Can depression be a matter of genetic fate? by Siobhan Mitchell [This post is the latest installment in our I Am Mental Illness series.] What if you could know if you were fated to be depressed? With the rise of personal genotyping services such as 23andme, almost can find out what their psychiatric ‘fate’ will be, but what do you do with this information once you have it? When I first considered testing myself for depressio…
Authored by DXS Contributor on May 17, 2013
How helpful are dense-breast right-to-know laws?

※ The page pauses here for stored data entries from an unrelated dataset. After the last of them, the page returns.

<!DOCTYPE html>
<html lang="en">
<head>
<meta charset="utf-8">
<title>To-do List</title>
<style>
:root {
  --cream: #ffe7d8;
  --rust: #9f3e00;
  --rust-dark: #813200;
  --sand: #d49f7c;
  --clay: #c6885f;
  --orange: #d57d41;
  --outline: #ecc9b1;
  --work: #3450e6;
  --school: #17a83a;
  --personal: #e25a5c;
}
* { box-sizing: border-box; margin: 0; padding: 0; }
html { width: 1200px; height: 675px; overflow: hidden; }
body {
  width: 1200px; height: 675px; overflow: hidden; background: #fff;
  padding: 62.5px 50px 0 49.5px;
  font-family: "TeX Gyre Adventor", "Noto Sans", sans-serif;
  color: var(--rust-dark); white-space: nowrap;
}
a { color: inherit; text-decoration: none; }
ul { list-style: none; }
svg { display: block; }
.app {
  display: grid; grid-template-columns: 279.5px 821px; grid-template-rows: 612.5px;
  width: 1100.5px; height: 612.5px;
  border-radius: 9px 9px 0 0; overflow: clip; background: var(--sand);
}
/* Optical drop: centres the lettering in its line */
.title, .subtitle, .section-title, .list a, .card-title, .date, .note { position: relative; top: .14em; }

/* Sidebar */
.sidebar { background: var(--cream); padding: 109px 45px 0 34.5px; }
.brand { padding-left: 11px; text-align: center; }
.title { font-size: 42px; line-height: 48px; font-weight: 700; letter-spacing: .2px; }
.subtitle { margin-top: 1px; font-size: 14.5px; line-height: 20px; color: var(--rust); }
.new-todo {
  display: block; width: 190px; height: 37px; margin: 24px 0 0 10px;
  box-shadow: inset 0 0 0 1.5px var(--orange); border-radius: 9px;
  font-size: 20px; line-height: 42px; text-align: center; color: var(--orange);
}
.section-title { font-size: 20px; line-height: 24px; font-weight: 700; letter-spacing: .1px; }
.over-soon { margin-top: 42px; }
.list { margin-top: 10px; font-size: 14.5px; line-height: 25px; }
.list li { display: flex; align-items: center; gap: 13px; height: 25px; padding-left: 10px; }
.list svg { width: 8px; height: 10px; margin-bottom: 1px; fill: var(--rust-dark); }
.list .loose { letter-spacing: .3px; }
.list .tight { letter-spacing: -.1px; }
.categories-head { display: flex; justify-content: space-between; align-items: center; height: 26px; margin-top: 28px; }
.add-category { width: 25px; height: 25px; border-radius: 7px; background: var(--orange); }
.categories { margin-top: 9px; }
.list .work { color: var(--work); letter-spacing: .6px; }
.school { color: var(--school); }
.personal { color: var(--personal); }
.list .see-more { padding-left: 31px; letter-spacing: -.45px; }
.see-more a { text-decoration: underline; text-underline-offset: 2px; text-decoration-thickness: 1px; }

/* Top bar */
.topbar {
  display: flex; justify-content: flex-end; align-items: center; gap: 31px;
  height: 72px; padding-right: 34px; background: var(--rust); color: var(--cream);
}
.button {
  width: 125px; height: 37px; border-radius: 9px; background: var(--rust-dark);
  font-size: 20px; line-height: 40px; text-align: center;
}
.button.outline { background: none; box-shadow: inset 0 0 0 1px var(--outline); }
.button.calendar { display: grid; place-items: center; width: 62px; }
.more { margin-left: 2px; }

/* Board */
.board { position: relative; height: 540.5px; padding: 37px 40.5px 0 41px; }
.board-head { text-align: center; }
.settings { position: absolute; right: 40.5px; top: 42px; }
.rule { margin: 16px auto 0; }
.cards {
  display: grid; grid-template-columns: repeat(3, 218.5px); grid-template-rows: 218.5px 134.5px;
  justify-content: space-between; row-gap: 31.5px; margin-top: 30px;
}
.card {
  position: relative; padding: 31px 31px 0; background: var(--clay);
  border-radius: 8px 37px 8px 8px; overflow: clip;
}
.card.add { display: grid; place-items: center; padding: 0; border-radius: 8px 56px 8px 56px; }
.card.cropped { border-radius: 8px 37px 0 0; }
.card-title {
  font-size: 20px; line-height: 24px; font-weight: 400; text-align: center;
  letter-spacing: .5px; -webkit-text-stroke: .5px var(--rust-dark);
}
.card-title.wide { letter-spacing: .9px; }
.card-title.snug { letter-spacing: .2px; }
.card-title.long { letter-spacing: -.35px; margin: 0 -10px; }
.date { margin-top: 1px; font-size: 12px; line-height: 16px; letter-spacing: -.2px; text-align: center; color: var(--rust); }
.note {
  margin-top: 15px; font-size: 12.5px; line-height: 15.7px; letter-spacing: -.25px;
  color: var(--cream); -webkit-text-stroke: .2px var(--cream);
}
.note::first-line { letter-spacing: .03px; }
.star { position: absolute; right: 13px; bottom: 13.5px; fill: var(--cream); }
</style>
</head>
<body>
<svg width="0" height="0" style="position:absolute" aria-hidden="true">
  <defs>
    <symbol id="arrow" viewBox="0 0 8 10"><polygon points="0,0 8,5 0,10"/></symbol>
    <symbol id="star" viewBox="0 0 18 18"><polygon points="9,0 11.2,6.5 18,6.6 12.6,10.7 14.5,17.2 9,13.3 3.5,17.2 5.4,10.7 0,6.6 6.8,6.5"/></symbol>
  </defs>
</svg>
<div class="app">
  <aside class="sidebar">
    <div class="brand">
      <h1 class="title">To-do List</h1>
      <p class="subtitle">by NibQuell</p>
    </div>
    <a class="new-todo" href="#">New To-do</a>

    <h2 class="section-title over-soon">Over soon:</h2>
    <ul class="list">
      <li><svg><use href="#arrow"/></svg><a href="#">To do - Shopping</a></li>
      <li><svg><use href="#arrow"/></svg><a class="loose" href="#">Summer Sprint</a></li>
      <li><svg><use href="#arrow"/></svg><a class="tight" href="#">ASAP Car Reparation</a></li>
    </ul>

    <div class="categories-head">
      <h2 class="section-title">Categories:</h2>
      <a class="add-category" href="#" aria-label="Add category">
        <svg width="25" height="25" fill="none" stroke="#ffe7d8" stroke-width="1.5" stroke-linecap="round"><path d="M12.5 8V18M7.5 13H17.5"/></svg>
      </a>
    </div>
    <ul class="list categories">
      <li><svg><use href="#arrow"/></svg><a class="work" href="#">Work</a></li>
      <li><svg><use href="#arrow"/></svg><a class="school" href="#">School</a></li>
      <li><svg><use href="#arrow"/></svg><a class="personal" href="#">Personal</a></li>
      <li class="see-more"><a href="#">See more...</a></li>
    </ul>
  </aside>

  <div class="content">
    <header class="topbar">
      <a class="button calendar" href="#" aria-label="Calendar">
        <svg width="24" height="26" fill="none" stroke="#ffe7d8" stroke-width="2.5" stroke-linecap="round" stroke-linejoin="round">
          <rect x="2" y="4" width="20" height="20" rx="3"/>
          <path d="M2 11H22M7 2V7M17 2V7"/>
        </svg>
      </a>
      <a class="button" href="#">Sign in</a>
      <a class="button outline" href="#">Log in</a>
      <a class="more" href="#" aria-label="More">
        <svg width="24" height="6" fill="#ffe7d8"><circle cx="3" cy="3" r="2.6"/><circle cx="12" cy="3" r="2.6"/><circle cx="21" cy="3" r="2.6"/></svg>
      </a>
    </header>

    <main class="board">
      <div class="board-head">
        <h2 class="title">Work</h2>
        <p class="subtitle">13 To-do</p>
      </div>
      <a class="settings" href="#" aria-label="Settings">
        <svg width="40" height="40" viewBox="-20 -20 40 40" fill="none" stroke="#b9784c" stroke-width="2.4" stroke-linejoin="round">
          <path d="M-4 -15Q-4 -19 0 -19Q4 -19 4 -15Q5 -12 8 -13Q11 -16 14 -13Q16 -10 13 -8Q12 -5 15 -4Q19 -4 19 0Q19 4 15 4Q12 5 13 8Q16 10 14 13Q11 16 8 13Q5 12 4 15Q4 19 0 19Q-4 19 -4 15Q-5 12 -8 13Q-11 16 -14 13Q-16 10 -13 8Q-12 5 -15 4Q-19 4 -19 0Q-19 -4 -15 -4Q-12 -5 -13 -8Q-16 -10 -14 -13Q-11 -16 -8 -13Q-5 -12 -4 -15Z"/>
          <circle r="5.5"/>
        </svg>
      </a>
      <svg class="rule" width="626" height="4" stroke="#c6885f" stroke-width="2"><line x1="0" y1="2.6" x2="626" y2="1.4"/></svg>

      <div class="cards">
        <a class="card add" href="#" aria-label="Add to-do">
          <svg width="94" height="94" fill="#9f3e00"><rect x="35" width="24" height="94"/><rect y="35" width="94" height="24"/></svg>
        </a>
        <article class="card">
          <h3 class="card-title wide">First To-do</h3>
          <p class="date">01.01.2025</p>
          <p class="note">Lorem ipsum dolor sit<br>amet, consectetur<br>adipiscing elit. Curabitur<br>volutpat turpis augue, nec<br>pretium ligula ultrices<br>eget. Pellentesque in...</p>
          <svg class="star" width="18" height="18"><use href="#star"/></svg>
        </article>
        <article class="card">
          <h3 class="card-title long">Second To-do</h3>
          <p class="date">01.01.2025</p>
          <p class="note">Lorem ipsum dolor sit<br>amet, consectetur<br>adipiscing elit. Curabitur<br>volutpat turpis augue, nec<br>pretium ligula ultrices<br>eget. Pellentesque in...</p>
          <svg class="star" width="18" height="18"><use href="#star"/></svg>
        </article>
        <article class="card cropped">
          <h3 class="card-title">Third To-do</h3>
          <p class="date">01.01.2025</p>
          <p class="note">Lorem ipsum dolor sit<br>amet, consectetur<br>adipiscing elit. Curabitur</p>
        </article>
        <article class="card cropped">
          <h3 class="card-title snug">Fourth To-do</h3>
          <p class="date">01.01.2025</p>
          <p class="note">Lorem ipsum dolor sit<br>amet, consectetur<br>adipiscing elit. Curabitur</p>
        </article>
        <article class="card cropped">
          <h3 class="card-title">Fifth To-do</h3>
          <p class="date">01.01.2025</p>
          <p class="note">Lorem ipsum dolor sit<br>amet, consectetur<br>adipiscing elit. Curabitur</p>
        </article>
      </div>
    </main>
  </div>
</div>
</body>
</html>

…sk factor for breast cancer; § mammography sees cancer less well in dense breasts than in normal breasts; and § women may benefit from additional breast cancer screening. The California law goes into effect on April 1, 2013. It follows four states (Connecticut, Texas, Virginia, and New York) with similar statutes. All have enjoyed solid bipartisan support. Rarely do naysayers or skeptics speak up. Young women who are leading the charge oft…
Authored by Emily Willingham on October 1, 2012
Featured today are 10 more women who broke boundaries by their presence in physics. They lived from 1711 to 2000. While I again limited information to one paragraph, I tried to highlight how they got their start, what universities, family members, and scientists were supportive of them. For these women, without the support of fathers, mothers, husbands, and mentors (all male with one exception) their life in science would not have happened. Whil…
Authored by Adrienne Roehrich on February 21, 2012
…an excellent science communicator, researcher, andleader. She earned her B.S . from Massachusetts Institute of Technology and Ph.D. from the University of Hawaii in the 1980s. At NASA she led the imaging team of the Voyager 2’s encounter with Neptune and became known for her science communication for it. She returned to MIT as a scientist for nearly a decade. Among her honors, she has received Vladimir Karpetoff Award , Klumpke-Roberts Award,…
Authored by Adrienne Roehrich on January 19, 2012